If the facility opens, Istanbul will suffer serious ecological damage. Hundreds of thousands of tons of toxic gas will be emitted into the atmosphere each year, while tens of thousands of tons of fly ash will pollute the air. Thus, the air space of Istanbul will be a landfill.
If the facility opens, we as a country will suffer serious ecological devastation. It has been announced that the facility will open in June. In fact, it will definitely open as scheduled. Several objections to the EPK have been influential and they were forced to reduce the incentives given to such power plants beginning July 1, 2021. If this facility opens after July 1, Eyüp ÇES will receive 50 kurus per kilowatt hour, while if it opens earlier, it will receive 13.3 cents which is about 101 kurus. In other words, Istanbul residents will pay an exorbitant sum to this facility of İBB to burn their own garbage and inhale its toxin.
If a proper waste and energy policy could have been developed instead of investing in this facility, much more of the garbage could have been reduced and significant energy saving could have been achieved during the same period of time.
In 2017, Turkey imported 176,000 tons of plastic waste from the EU. In 2018, when shopping bags were no longer free, many environmentalists were happy about this.
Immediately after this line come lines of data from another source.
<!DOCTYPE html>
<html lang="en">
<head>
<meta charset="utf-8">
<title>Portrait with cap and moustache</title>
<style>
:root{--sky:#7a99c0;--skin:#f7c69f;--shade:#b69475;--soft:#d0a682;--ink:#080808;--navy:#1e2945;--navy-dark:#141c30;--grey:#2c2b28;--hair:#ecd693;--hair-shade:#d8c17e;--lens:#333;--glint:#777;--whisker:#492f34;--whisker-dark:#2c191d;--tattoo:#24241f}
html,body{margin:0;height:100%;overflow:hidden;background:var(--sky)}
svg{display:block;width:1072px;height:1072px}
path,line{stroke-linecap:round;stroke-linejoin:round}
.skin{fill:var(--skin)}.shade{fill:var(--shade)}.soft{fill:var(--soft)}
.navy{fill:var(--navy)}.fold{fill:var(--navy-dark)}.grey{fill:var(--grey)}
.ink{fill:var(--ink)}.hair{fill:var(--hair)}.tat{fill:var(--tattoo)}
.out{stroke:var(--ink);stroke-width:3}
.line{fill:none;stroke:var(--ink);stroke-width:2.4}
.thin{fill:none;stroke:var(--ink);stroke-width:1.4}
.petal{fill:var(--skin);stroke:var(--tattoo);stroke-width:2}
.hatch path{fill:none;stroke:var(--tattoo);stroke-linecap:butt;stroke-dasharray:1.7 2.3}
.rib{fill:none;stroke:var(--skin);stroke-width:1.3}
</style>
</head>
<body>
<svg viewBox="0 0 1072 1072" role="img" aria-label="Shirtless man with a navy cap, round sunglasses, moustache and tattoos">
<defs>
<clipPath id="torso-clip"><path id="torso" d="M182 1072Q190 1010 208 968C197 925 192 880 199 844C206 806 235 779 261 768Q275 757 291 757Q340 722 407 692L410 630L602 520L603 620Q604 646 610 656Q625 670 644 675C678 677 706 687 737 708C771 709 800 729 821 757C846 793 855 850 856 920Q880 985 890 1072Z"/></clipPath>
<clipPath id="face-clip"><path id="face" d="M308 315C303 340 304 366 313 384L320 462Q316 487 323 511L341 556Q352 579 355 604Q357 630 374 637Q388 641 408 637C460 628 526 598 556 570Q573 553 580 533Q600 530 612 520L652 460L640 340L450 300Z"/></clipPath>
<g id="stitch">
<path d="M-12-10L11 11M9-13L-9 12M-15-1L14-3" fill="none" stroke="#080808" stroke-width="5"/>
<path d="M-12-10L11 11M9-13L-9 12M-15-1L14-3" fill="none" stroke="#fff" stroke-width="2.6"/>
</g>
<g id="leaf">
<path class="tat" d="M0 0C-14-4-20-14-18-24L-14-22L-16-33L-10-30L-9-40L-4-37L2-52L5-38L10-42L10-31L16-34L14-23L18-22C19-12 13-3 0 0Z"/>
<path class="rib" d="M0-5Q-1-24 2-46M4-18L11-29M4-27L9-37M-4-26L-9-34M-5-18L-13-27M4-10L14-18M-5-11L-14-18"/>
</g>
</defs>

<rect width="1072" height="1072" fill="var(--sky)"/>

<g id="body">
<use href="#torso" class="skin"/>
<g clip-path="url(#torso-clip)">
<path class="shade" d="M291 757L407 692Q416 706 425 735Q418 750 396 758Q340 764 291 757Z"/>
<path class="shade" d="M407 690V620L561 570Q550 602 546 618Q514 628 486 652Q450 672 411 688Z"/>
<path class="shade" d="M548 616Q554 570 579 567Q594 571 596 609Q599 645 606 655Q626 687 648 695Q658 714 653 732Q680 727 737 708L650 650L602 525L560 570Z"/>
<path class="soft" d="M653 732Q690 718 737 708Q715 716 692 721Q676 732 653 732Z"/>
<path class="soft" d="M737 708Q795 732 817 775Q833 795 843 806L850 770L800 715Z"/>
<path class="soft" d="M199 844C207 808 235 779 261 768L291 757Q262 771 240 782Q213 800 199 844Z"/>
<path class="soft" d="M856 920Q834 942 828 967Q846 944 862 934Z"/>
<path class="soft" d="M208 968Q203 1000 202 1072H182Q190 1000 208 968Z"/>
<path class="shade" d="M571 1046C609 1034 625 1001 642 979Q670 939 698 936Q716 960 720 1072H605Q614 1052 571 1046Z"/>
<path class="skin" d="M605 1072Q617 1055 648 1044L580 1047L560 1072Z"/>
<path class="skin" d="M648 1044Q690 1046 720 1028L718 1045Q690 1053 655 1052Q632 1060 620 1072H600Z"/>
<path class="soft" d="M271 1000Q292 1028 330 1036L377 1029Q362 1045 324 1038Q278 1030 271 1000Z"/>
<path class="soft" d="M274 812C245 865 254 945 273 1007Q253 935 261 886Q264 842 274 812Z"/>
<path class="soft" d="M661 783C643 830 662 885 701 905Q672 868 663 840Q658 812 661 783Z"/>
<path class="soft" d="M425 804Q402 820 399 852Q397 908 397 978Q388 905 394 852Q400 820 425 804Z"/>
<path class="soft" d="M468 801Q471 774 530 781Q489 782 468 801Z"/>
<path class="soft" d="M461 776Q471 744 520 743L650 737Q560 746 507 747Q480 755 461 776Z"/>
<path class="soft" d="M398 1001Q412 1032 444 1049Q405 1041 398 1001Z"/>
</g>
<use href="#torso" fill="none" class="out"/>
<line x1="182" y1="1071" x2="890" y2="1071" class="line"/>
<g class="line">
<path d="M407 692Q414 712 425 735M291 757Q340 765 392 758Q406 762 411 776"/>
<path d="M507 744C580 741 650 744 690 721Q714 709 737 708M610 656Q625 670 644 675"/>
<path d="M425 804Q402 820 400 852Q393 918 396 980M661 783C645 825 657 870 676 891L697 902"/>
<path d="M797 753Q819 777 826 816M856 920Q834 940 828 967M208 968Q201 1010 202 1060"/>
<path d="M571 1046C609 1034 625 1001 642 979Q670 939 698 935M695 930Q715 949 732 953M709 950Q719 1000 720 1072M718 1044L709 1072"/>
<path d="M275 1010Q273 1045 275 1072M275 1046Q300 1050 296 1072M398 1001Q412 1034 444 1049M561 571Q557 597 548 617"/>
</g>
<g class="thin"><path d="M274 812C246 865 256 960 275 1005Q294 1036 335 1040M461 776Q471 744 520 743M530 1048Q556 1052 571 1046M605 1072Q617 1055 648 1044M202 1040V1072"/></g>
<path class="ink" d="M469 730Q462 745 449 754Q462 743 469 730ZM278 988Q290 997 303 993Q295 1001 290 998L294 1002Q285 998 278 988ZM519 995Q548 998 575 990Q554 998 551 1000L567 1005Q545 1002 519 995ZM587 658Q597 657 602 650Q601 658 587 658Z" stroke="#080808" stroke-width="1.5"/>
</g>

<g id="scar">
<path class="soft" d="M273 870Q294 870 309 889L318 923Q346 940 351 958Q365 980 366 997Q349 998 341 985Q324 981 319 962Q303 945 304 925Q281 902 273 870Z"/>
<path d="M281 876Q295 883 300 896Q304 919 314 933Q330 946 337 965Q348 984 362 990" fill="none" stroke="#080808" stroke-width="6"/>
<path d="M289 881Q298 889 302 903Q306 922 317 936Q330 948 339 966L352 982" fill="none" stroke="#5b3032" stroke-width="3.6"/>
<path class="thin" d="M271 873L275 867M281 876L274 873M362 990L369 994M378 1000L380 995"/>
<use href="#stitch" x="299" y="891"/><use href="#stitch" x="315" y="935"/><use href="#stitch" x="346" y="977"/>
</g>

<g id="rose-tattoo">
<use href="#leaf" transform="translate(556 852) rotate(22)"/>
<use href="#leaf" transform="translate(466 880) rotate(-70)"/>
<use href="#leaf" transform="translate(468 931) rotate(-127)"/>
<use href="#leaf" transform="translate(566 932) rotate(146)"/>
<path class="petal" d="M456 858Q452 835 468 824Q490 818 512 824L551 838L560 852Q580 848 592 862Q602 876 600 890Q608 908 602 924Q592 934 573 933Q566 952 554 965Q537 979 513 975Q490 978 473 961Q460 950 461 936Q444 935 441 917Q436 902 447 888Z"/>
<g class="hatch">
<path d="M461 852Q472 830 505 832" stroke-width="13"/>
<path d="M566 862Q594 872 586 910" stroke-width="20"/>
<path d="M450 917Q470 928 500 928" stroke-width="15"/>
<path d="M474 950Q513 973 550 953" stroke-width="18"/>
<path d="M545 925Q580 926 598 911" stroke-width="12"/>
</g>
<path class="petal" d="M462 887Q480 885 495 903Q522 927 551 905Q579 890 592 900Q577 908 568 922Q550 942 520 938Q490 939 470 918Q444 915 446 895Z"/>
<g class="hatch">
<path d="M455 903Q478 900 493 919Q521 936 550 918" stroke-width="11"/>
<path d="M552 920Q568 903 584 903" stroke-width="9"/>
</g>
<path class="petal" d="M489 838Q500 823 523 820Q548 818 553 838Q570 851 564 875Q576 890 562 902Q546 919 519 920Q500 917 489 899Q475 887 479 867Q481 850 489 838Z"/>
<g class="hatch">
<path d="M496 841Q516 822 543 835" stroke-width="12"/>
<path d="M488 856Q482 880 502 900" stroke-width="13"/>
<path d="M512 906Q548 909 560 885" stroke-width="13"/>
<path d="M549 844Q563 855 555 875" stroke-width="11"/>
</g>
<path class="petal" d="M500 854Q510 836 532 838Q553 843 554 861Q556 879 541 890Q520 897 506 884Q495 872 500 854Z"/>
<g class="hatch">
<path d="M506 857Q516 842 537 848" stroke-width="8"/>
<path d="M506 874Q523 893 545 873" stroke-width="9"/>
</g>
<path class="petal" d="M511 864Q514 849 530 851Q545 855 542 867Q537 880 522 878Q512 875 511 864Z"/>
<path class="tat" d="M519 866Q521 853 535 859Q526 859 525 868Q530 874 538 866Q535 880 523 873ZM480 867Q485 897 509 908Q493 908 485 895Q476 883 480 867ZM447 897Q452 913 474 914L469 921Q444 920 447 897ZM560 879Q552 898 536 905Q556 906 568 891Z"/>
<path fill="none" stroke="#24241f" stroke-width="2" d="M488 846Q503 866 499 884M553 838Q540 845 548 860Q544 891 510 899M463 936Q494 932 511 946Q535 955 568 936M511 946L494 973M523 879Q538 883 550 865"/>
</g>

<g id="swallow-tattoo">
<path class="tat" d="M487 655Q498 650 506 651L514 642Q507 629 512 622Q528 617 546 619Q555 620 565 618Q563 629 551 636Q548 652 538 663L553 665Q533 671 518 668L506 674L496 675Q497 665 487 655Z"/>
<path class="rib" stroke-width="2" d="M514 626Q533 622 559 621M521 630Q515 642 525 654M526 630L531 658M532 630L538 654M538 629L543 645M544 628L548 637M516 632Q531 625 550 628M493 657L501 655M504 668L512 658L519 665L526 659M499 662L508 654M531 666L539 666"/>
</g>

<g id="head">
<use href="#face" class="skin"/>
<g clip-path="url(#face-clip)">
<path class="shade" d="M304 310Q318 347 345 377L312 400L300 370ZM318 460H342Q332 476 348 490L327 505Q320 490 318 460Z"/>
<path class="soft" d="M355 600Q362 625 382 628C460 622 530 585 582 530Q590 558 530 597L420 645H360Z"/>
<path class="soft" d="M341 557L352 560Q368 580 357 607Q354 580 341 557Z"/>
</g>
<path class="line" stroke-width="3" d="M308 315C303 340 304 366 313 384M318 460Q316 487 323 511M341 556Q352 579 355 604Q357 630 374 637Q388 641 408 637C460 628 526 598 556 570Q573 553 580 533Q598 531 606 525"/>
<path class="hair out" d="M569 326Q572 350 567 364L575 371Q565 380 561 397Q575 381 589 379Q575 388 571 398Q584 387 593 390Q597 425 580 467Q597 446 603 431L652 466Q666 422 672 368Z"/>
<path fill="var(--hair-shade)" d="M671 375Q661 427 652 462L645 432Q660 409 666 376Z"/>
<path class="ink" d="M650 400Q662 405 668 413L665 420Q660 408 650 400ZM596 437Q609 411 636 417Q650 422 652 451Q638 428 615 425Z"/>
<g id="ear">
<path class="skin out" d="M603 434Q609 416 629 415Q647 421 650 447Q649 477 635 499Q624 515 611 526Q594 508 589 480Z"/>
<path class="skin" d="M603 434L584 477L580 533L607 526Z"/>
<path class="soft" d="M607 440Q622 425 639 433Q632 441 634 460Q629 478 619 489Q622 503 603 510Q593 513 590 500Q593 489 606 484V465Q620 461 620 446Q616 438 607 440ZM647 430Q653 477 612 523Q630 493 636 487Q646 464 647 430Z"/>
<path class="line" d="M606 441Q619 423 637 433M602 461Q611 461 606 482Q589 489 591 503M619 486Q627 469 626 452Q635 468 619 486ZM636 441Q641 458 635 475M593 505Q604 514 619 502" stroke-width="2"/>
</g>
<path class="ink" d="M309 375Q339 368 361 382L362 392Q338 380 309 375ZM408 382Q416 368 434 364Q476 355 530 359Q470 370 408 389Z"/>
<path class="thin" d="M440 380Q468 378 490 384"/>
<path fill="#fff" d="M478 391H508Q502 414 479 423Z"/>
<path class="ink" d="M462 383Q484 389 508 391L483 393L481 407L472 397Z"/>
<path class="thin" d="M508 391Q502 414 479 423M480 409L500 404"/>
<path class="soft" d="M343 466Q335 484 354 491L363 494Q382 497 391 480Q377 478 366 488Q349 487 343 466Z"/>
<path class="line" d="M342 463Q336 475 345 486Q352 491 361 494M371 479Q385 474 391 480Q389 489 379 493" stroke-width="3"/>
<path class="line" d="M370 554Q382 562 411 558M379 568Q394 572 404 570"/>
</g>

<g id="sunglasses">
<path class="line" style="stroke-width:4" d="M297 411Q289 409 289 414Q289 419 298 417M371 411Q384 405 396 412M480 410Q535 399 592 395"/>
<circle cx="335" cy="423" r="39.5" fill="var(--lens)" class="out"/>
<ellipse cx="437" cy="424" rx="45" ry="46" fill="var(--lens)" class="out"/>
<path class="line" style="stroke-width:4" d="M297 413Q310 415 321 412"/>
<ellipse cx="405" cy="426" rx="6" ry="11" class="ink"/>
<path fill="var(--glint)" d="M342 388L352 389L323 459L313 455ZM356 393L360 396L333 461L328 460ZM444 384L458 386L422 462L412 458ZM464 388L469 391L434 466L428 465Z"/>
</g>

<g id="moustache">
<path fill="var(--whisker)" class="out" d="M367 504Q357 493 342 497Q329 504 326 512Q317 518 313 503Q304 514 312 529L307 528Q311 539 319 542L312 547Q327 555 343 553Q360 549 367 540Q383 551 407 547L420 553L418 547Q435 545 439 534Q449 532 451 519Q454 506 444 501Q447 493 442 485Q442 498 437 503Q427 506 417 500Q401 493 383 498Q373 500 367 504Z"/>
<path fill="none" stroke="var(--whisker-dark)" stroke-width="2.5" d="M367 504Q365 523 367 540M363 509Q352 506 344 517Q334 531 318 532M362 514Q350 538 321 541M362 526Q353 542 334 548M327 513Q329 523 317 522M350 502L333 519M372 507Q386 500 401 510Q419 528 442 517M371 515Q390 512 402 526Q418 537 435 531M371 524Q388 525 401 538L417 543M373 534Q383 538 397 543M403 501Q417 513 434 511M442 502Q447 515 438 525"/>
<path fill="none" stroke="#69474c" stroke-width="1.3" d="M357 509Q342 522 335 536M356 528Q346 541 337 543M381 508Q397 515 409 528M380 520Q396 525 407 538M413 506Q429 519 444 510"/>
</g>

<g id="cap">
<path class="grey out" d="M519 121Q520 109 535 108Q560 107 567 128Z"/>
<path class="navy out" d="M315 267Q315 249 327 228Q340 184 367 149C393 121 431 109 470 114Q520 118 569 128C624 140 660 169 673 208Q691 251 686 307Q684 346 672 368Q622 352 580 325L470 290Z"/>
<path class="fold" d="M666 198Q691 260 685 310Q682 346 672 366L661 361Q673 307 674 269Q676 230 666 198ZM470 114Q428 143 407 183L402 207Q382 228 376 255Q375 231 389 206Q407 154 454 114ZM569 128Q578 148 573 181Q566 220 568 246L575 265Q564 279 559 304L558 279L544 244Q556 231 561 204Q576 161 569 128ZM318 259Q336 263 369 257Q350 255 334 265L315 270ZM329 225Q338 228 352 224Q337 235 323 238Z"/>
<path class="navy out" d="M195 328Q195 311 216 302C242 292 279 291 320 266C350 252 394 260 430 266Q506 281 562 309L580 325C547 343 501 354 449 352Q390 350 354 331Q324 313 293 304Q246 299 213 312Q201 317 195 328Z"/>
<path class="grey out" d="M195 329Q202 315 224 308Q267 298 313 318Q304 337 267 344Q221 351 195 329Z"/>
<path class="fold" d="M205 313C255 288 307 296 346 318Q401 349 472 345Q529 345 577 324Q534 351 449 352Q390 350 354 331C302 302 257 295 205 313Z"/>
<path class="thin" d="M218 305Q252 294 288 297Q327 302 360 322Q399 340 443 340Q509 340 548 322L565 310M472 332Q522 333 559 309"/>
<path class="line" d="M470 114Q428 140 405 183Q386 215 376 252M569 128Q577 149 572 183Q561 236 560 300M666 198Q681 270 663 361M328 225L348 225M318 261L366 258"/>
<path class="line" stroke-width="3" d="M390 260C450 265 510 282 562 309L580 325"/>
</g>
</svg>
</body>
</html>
We also said that “there is actually no price for the bag, nature and society pay for the bag.” Nevertheless, a bag law was ratified in the parliament and in 2020 garbage imports increased to 698,000 tons.
In 2020, two important bills passed. The first is the Electricity Market Law, which categorizes LES (Tire-to-energy Power Plant), ÇES and OES (Power Plant from Forest Waste) as renewable energy. The other is the law about the Turkish Environment Agency, which has created a business model for garbage that generates money. With this law, garbage that would be profitable if recycled would be given to a capital group through the agency, while the unprofitable garbage would be burned and high renewable energy subsidies could be obtained from the state.
Nationalism for garbage
We always cite Sweden’s waste policies as an example and we are surprised that they even want to come to Turkey and take our waste. Why? Because importing garbage is not a problem and it is even a profitable business; the main problem is elsewhere.
The British monitor their own garbage and send a reporter to Adana to follow up on the garbage they have sent to Turkey. In a recent report, we read that they were following the garbage Germany sent to Turkey and that 400 containers of waste had disappeared. However, we don’t see anyone objecting to a huge facility where a million tons of garbage would be burned. Or anyone campaigning against it. Why is there only one article objecting to this project? This is so because there is some kind of a “garbage nationalism” where we don’t follow our own garbage, but we fight against someone else’s garbage.
In 2012, the environmental impact assessment (ÇED) report for the garbage incinerator of the same company that prepared Akkuyu's ÇED report was accepted without any questioning. Istanbul residents cannot remain silent to the burning of 1 million tons of garbage every year, spreading of hundreds of thousands of tons of fly gas and ash, and the toxic substances in it mixing in our atmosphere. Of course, if they knew about it.
Everybody would object to loans of billions of liras and to facilitating business for the company close to the government, if they knew the facts. They would oppose it if they knew that extra-expensive electricity would be sold to the people from this power plant, and eventually, it would again be the people paying for this project.